- [ACTIVITY]:
The expected output is exactly the lines below, starting at the line with "352Q372 345 376" and ending at the line with "365Q665 350 690", both included; no other line belongs in it.

- [MATERIAL FOR THE TASK]:
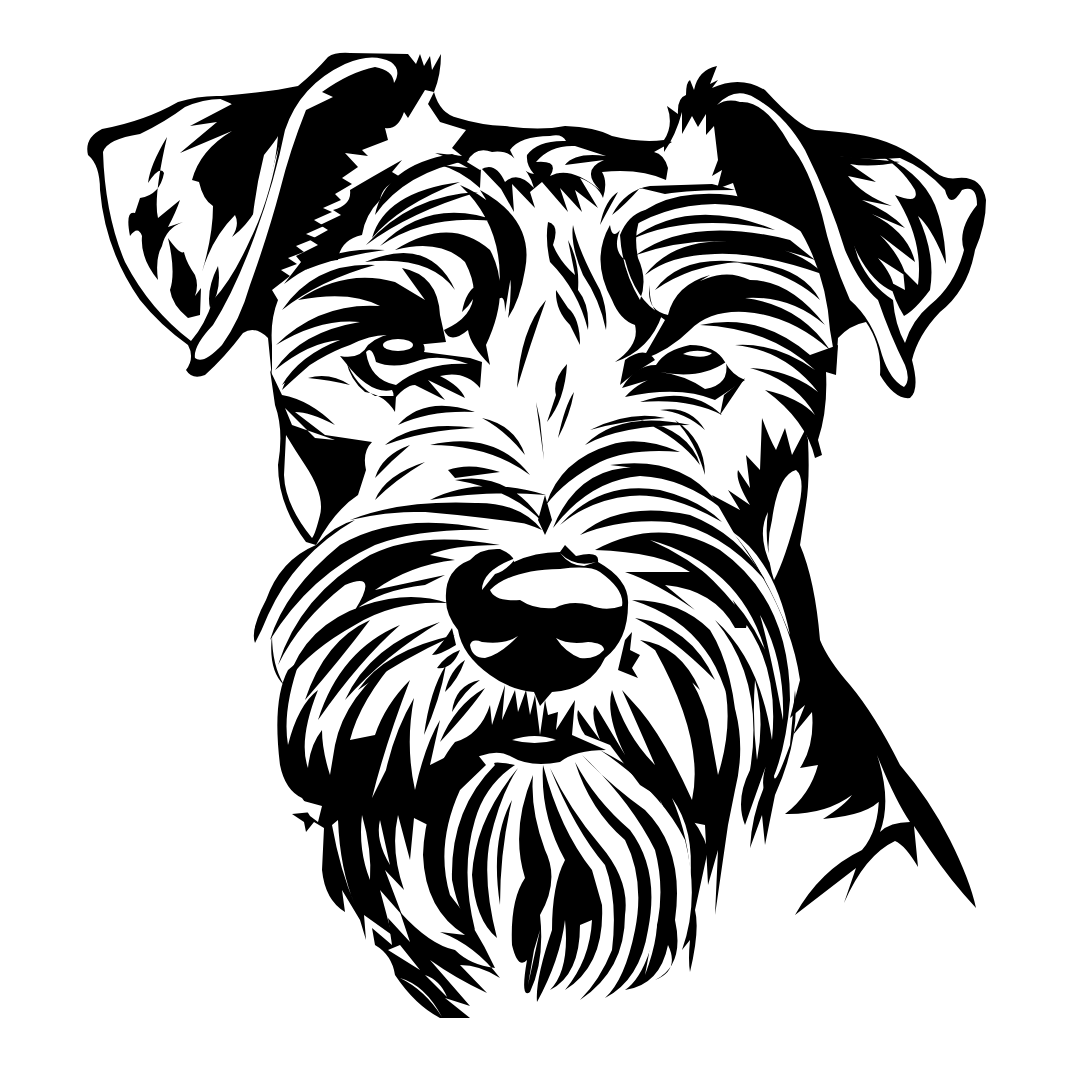
<!DOCTYPE html>
<html lang="en">
<head>
<meta charset="utf-8">
<title>Terrier portrait</title>
<style>
:root{--ink:#000;--paper:#fff}
html,body{margin:0;background:var(--paper)}
body{width:1072px;height:1072px;overflow:hidden}
svg{display:block;width:1072px;height:1072px;fill:var(--ink)}
.light{fill:var(--paper)}
</style>
</head>
<body>
<svg viewBox="0 0 1072 1072" role="img" aria-label="Black and white portrait of a terrier with folded ears and a long beard">
<g id="left-ear">
<path d="M88 155Q84 138 102 129Q145 121 178 102Q200 95 222 96Q270 92 298 86Q315 72 328 57Q335 52 350 53L408 54L416 64L420 54L424 66L430 56L432 70L441 54Q441 75 434 92L425 90L408 118L404 112Q398 130 385 128L388 140L362 150L368 156L345 153L358 167L342 178L352 184L335 194L341 200L323 208L332 212L314 220L324 226L306 234L316 238L296 246L304 252L288 258L297 264L281 270L290 276L272 290L278 300Q270 320 272 345L272 378L268 338Q255 325 243 333Q225 357 205 375Q192 380 186 370Q195 358 188 345Q160 325 140 300Q105 250 100 190Q100 165 88 155Z"/>
<path class="light" d="M103 152Q107 139 140 134Q165 122 185 107Q205 98 225 99L280 140Q270 200 250 240Q232 280 213 300Q205 325 191 341Q150 310 125 262Q105 215 103 152Z"/>
<path d="M298 88L218 98L232 104L190 126L217 122L180 153L232 131Q200 150 192 180L199 182Q203 200 213 206Q213 235 202 272Q212 238 235 215Q240 225 232 237Q262 215 275 160Q287 120 298 88Z"/>
<path d="M167 137Q150 165 148 183Q160 165 164 173Q160 195 140 198L135 213Q125 210 130 236Q138 225 142 236Q140 258 158 280Q155 258 162 246Q166 228 183 222L168 227Q176 212 180 200L158 218Q153 198 167 137M168 238Q180 255 184 252Q186 262 195 275Q199 285 195 296L201 288L200 315L188 318Q172 305 170 290Q176 272 168 238M218 266Q206 290 210 308Q222 290 218 266"/>
<path class="light" d="M394 83Q402 70 391 62Q372 52 345 64Q300 85 285 130Q275 180 255 235Q235 290 213 325Q193 346 195 358Q203 365 222 345Q240 320 250 285Q268 235 280 190Q290 150 306 110L333 97L322 92Q350 72 375 67Q393 70 394 83M264 155Q276 140 278 136Q275 180 252 225Q255 190 264 155"/>
<path d="M402 160Q370 178 350 190Q352 205 333 210L341 215L320 225L328 230L310 240L318 245L296 256L301 262L284 284Q315 260 338 260Q340 240 362 235Q365 215 380 200Q382 185 402 178L392 172Z"/>
</g>
<g id="right-ear">
<path d="M664 140Q674 125 667 106L678 114Q677 98 686 95Q686 82 690 80L694 90Q698 70 717 66L710 84L718 80L712 88Q740 75 765 90Q800 128 815 130Q850 132 870 137Q905 145 935 172Q945 180 958 178Q982 176 986 200Q986 225 975 250Q968 290 940 312Q918 335 912 360Q920 390 910 398Q895 400 880 375Q882 345 866 322Q850 325 838 338L836 365L830 330Q826 270 795 222Q770 203 738 198L733 183L717 189L722 170L712 176L718 160L714 126L706 135L706 114L698 127L692 116L682 134L682 112Q676 135 664 152Z"/>
<path class="light" d="M717 105Q735 86 755 98Q785 115 805 150Q830 200 845 250Q860 285 878 300Q890 335 905 365Q911 380 904 387Q890 380 882 355Q873 320 850 300Q832 260 822 215Q808 165 790 145Q765 100 740 102Q727 98 717 105M818 150Q845 162 900 158Q925 168 945 190Q950 210 962 190Q977 184 977 205Q957 230 964 250Q955 285 930 305Q912 320 905 343Q895 325 893 300Q870 285 858 258Q842 200 818 150"/>
<path d="M800 137Q840 140 858 150L840 156L900 162Q870 168 850 164L876 182L848 176Q862 195 892 206L862 200Q890 212 905 228L872 214Q908 232 915 262L880 235Q900 255 906 276L878 258Q895 278 894 292Q870 282 854 246L846 250Q845 205 800 137M875 152Q920 170 935 205Q945 230 946 264Q932 228 918 216Q936 255 930 290Q915 310 904 316Q894 300 890 282L905 290L903 270L918 285Q924 240 895 195Q920 205 915 190Q900 165 875 152"/>
</g>
<g id="crown">
<path d="M434 92Q440 114 458 118Q480 125 505 126Q540 131 565 126Q595 127 612 136Q640 143 664 140L672 142L654 152Q664 154 668 168L666 180Q640 168 602 172Q608 182 603 198Q598 185 580 178L598 208L575 190L582 212L560 188L568 212L542 182L530 192L535 208L512 184L514 212L496 180L502 190L481 168L480 188Q460 170 440 165L468 168Q455 160 435 153L462 156L452 148L466 130L440 122L428 104Z"/>
<path class="light" d="M467 162Q475 146 492 152Q506 150 514 158Q530 172 534 188Q518 170 505 182Q495 160 480 170ZM510 150Q520 136 550 136Q562 133 566 141Q538 140 527 155Q526 165 534 174Q520 172 510 150M536 162Q550 145 575 146L606 156Q575 152 565 165L604 160Q580 170 600 190Q570 165 550 176Q560 160 536 162"/>
<path d="M600 225Q605 200 618 192Q608 210 600 225M612 215Q625 190 650 186L712 184L735 190Q690 190 665 194L640 188Q625 205 612 215M548 222Q560 225 553 245Q560 262 575 275L568 240Q580 262 578 290Q590 305 588 330Q578 290 550 262Q545 240 548 222M573 225Q578 250 600 290Q608 310 606 330Q600 300 583 275Q570 245 573 225M546 300Q520 330 517 388Q530 345 546 300M556 290Q555 310 570 325L580 345Q580 318 568 308ZM567 364Q552 380 556 395L547 422Q565 400 567 364M574 392Q565 405 558 438Q570 415 574 392M536 402L544 460L540 420Z"/>
</g>
<g id="left-brow">
<path d="M372 238Q385 192 460 182Q400 205 372 238M366 245Q410 195 478 192Q410 212 366 245M380 246Q430 195 500 222Q430 212 380 246M375 215Q385 165 452 154L470 160Q405 172 375 215M395 250Q450 215 490 250Q512 290 486 345L490 365Q470 345 468 330Q450 345 444 330Q490 310 465 262Q440 238 395 250M460 185Q520 210 512 270L505 312Q505 292 498 300Q508 230 460 185M480 190Q535 220 525 270Q520 300 508 318Q520 250 480 190M365 262Q430 235 455 290Q430 255 365 262M305 270Q335 246 385 250Q340 256 305 270M282 310Q315 262 375 265Q320 280 282 310M478 285Q476 300 462 312Q466 290 478 285M486 255Q505 280 492 312Q495 280 486 255"/>
<path d="M298 300Q345 268 395 282L425 300L402 268Q438 275 440 315L446 342L415 345Q390 325 350 345Q320 355 282 385Q300 355 340 340Q310 342 275 370Q300 332 360 322Q320 318 276 345Q320 302 380 306Q350 290 298 300M282 390Q290 365 318 358Q298 375 282 390"/>
</g>
<g id="right-brow">
<path d="M620 235Q650 190 720 194Q790 200 822 248Q775 205 715 204Q660 205 620 235M630 240Q690 195 775 230Q690 212 630 240M636 255Q690 215 790 240L815 260Q720 225 636 255M645 275Q680 230 760 245Q800 250 825 275Q760 252 715 254Q670 255 645 275M655 290Q680 255 740 262Q690 265 655 290M735 262Q800 262 820 300Q790 272 735 262M610 225Q590 260 612 300Q620 320 635 325Q640 345 615 362Q650 350 662 315Q635 300 625 260Q612 250 620 230Q612 240 610 225M620 235Q628 215 645 210Q632 228 638 258Q648 280 640 300Q622 270 620 235M650 285Q648 310 665 320L642 360Q670 350 690 330Q710 310 745 312Q790 315 830 350Q800 305 745 298Q790 295 825 325Q790 280 750 280Q720 265 685 290L710 275Q675 285 668 315Q645 310 650 285"/>
<path d="M700 325Q760 312 810 355L838 345L836 375L826 372Q828 410 818 440L822 455L815 458Q806 420 765 390Q800 398 815 415Q795 380 750 368Q790 370 818 392Q785 350 735 345Q775 342 815 370Q770 328 700 325"/>
</g>
<g id="left-eye">
<path d="M340 356Q360 360 368 345Q385 330 408 334Q428 342 424 352L470 358L482 362L480 388Q465 370 440 376Q460 386 465 398L428 380L445 400L415 385Q405 385 392 402Q395 395 392 390Q370 395 345 362Z"/>
<ellipse class="light" cx="398" cy="345" rx="15" ry="6"/>
<path class="light" d="M366 352Q372 345 376 362Q395 370 420 360Q442 354 468 364Q425 362 396 385Q370 380 366 352"/>
<path d="M346 360Q355 385 375 396L396 396L395 412Q385 395 365 392Q350 380 346 360M308 378Q330 372 350 385Q330 380 308 378"/>
</g>
<g id="right-eye">
<path d="M656 365Q665 350 690 345Q715 345 725 362Q732 375 745 380L715 400Q680 385 625 397Q640 380 662 376L622 388Q635 365 656 365"/>
<path class="light" d="M683 354Q695 348 712 353Q705 360 683 354M660 372Q700 380 726 362Q730 385 705 389Q685 375 660 372"/>
<path d="M640 402Q690 385 722 415Q690 398 640 402M745 378L720 415L724 395ZM660 410Q690 405 705 430Q685 412 660 410M625 360Q645 345 655 360Q635 372 620 385Z"/>
</g>
<g id="cheeks">
<path d="M270 370L282 395Q310 400 335 425Q310 412 295 412L325 435L305 432L372 442Q362 452 366 470L358 495Q335 510 316 545L306 542Q278 505 278 465Q284 430 275 405Z"/>
<path class="light" d="M286 435Q295 450 305 465Q325 495 320 515Q315 535 312 538Q285 505 284 475ZM285 408L315 438L335 440L292 425Z"/>
<path d="M808 440Q810 480 806 505L800 545Q815 580 820 640Q828 660 850 685Q875 715 900 765Q930 800 950 840Q970 880 976 908Q950 880 930 850L914 826L918 867Q905 845 895 841Q865 855 844 903L856 868L795 915Q820 870 862 850Q888 820 874 752Q885 780 882 798Q870 815 823 819Q845 805 852 795Q825 815 785 814Q810 795 818 765L800 768Q815 745 812 712L793 735L805 705L790 718L800 680Q790 610 735 535L712 495L740 510L728 490L750 505Q735 480 738 470L750 488L746 455L760 470L762 418Q770 440 776 450L785 428L792 455L805 430Z"/>
<path class="light" d="M772 520Q778 475 796 470Q806 478 798 510Q785 560 774 580Q764 550 772 520M768 512Q764 540 772 568Q756 535 768 512M790 635Q760 560 730 530Q775 560 790 635M877 755Q895 800 910 822Q890 822 880 832Q892 800 877 755"/>
</g>
<g id="bridge">
<path id="bridge-hairs" d="M398 425Q425 395 475 412Q430 410 398 425M385 445Q415 420 475 428Q425 430 385 445M482 418Q515 425 525 455Q505 430 482 418M430 445Q495 430 530 475Q490 445 430 445M375 500Q385 475 425 462Q395 480 375 500M448 470Q470 462 500 472L455 478ZM430 500Q480 475 546 495Q485 490 430 500M455 480Q510 470 545 525Q515 490 455 480M400 510Q470 498 535 525Q470 515 400 510M350 520Q400 500 475 503Q520 502 542 530Q500 512 440 512Q390 510 350 520M375 478Q382 455 410 445Q392 460 375 478M546 505Q560 460 610 445Q640 435 680 452Q630 448 600 462Q565 480 546 505M553 528Q580 460 650 468Q700 475 735 520Q690 478 640 476Q590 480 553 528M560 525Q600 480 660 490Q700 500 722 522Q670 492 630 496Q590 500 560 525M580 535Q620 500 690 515Q740 535 765 580Q720 530 670 522Q620 518 580 535M585 445Q620 410 690 425Q620 425 585 445M590 430Q630 410 665 418Q625 420 590 430M675 420Q705 440 705 475Q695 440 675 420M640 420Q690 430 700 465Q680 438 640 420M610 465Q680 455 715 500Q670 470 610 465M545 495L552 520L545 535L538 520Z"/>
</g>
<g id="left-muzzle">
<path d="M316 545Q280 560 266 600Q250 630 255 643Q262 630 268 615Q295 555 355 520Q335 525 316 545M270 640Q285 590 340 545Q400 510 490 530Q420 528 375 545Q310 575 270 640M278 665Q300 595 370 555Q420 530 500 545Q450 545 430 555L455 560Q410 565 375 590L445 575L425 585Q380 590 355 610Q380 570 345 585Q300 620 278 665M288 680Q305 625 365 605Q410 590 448 603Q395 600 355 625Q310 650 288 680M305 700Q325 640 370 620Q340 660 305 700M318 720Q340 650 400 625Q360 660 318 720M345 700Q370 645 440 622Q385 655 345 700M358 690Q385 650 455 635Q400 660 358 690M272 635Q272 665 284 685Q268 670 272 635"/>
<path d="M288 670Q272 700 280 765Q285 790 302 798L312 812L292 814L304 822L306 832L314 822L324 828L322 870Q325 900 345 912L342 890L360 920L366 940L364 915L392 935L380 890L402 915L385 870L404 890Q390 850 398 815L410 860L414 818L428 825Q438 780 470 745L430 765L440 720Q425 745 415 790Q405 745 414 698Q395 730 386 770L372 798Q385 745 410 680Q385 705 375 735L350 740Q360 700 400 655Q345 695 335 745L330 775Q322 750 322 730Q310 745 308 768Q298 740 318 690Q298 705 288 745Q282 710 300 660Z"/>
<path class="light" d="M300 800L322 806L318 822L310 816ZM338 820Q340 870 355 905Q340 870 332 825ZM362 815Q372 850 370 880Q358 850 362 815M380 820L390 865Q375 840 380 820"/>
<path d="M432 655Q445 640 452 628L456 645Q440 655 432 655M437 668Q446 655 460 650Q452 670 437 668M445 692Q450 670 465 660Q458 680 445 692M452 712Q455 685 480 680Q465 690 452 712M424 735Q430 690 446 665Q440 700 424 735M440 742Q455 705 485 688Q470 710 440 742"/>
</g>
<g id="right-muzzle">
<path d="M595 550Q660 515 720 550Q790 600 790 700Q785 760 765 795Q760 780 768 760L745 825Q735 800 750 770Q765 680 715 620Q760 660 772 740Q780 660 735 610Q750 615 746 628L735 628Q715 590 665 585L695 610Q655 582 625 572L690 572Q660 552 595 550"/>
<path class="light" d="M650 540Q740 565 765 650Q730 575 650 540M760 615Q785 660 783 720Q770 650 760 615M690 560Q725 580 735 605Q715 580 690 560M755 680Q765 720 757 760Q752 720 755 680"/>
<path d="M632 600Q680 600 710 630Q735 670 738 745Q728 680 705 650Q680 615 632 600M635 618Q690 625 715 680Q670 635 635 618M655 650Q690 660 708 720L718 775Q735 720 722 675Q750 730 735 790L728 825L715 915L718 850L708 885L705 825L690 822Q665 800 640 785L610 745L585 735Q575 720 578 710L600 740Q590 715 595 705L625 755Q605 715 612 690Q625 735 655 765Q640 730 622 690L640 710Q665 740 692 800Q705 740 655 650M640 640Q680 645 700 690Q665 655 640 640M625 640L632 632L630 650L640 655L632 668L638 678L618 670ZM795 690Q800 740 775 795L765 845L762 815L750 848Q752 805 775 765Q770 800 790 745Z"/>
</g>
<g id="nose">
<path d="M446 600Q444 570 470 560Q480 548 500 549Q514 555 514 562Q535 552 560 552L565 545L576 556Q600 550 598 562Q630 580 628 605Q628 640 605 658Q590 690 552 692L540 706L534 692Q510 690 490 675Q462 655 458 630Q446 615 446 600"/>
<path class="light" d="M490 590Q510 570 560 569Q590 565 600 572Q625 590 622 606Q605 612 590 605Q570 600 555 608Q535 610 520 600Q495 602 490 590M482 590Q482 570 516 558Q505 572 495 574ZM470 645Q472 638 482 642Q505 645 518 636Q500 655 485 658Q472 658 470 645M556 638Q568 645 588 642Q604 643 604 650Q595 660 580 658Q565 652 556 638M560 553Q575 568 596 562L584 566Q570 566 560 553"/>
</g>
<g id="mouth">
<path d="M455 742Q480 735 490 705L492 725L505 685L502 720L515 690L518 712L526 690L530 715L535 695L540 735L545 700L548 715L558 712L556 730L575 700L572 735L606 750Q575 750 560 762Q530 768 510 756Q490 745 455 770L430 790Q440 760 455 742"/>
<path class="light" d="M512 740Q535 732 556 740Q535 746 512 740"/>
</g>
<g id="beard">
<path d="M470 745Q425 790 423 855Q425 910 465 935L440 932Q475 945 500 978Q480 965 460 965L487 993Q455 978 430 960L470 1006L445 998L470 1018L440 1018Q415 1005 395 975Q392 955 375 945L372 928L392 945L388 918L410 942L400 912Q430 945 455 950Q470 965 495 968Q475 925 450 895Q435 845 460 790L486 765Z"/>
<path class="light" d="M400 978Q425 990 442 1017Q425 985 400 978M425 975L447 997Q440 980 425 975M388 950L420 970L400 945Z"/>
<path id="beard-locks" d="M495 765Q450 810 452 880Q460 920 475 930Q460 870 475 820Q485 785 515 765Q490 760 495 765M518 768Q475 820 472 875Q475 920 497 938Q482 880 490 840Q500 795 518 768M512 800Q490 840 500 905Q500 850 512 800M533 775Q510 830 525 878Q510 900 512 945Q518 970 527 960Q520 1000 530 992Q545 960 540 915Q560 880 545 850Q530 810 533 775M543 765Q540 815 565 860Q552 885 552 930Q535 980 537 1002Q560 960 565 920Q570 970 550 990Q580 975 580 925L592 920Q590 960 565 990Q605 965 602 905L592 870Q560 830 543 765M550 768Q575 830 605 865Q618 900 612 950Q600 980 580 1000Q625 970 625 915Q630 880 600 845Q570 810 550 768M575 762Q590 810 625 840Q645 880 635 930Q625 980 605 998Q640 980 648 930Q660 870 630 830Q595 800 575 762M582 755Q630 800 655 850Q668 900 650 950Q640 980 625 990Q660 985 668 945Q680 970 655 980Q685 965 675 920Q685 850 645 810Q610 785 582 755M600 750Q660 790 685 840Q700 900 682 950L690 940Q688 960 690 972Q700 930 695 910L708 850Q695 800 600 750M450 770L475 752L460 775Z"/>
<path class="light" d="M660 800Q685 850 682 905Q678 850 660 800M672 798Q695 830 690 880Q690 840 672 798M540 930L528 985L534 950ZM655 905Q662 930 645 975Q652 940 655 905"/>
</g>
</svg>
</body>
</html>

- [OUTPUT FOR THIS TASK]:
<path class="light" d="M366 352Q372 345 376 362Q395 370 420 360Q442 354 468 364Q425 362 396 385Q370 380 366 352"/>
<path d="M346 360Q355 385 375 396L396 396L395 412Q385 395 365 392Q350 380 346 360M308 378Q330 372 350 385Q330 380 308 378"/>
</g>
<g id="right-eye">
<path d="M656 365Q665 350 690 345Q715 345 725 362Q732 375 745 380L715 400Q680 385 625 397Q640 380 662 376L622 388Q635 365 656 365"/>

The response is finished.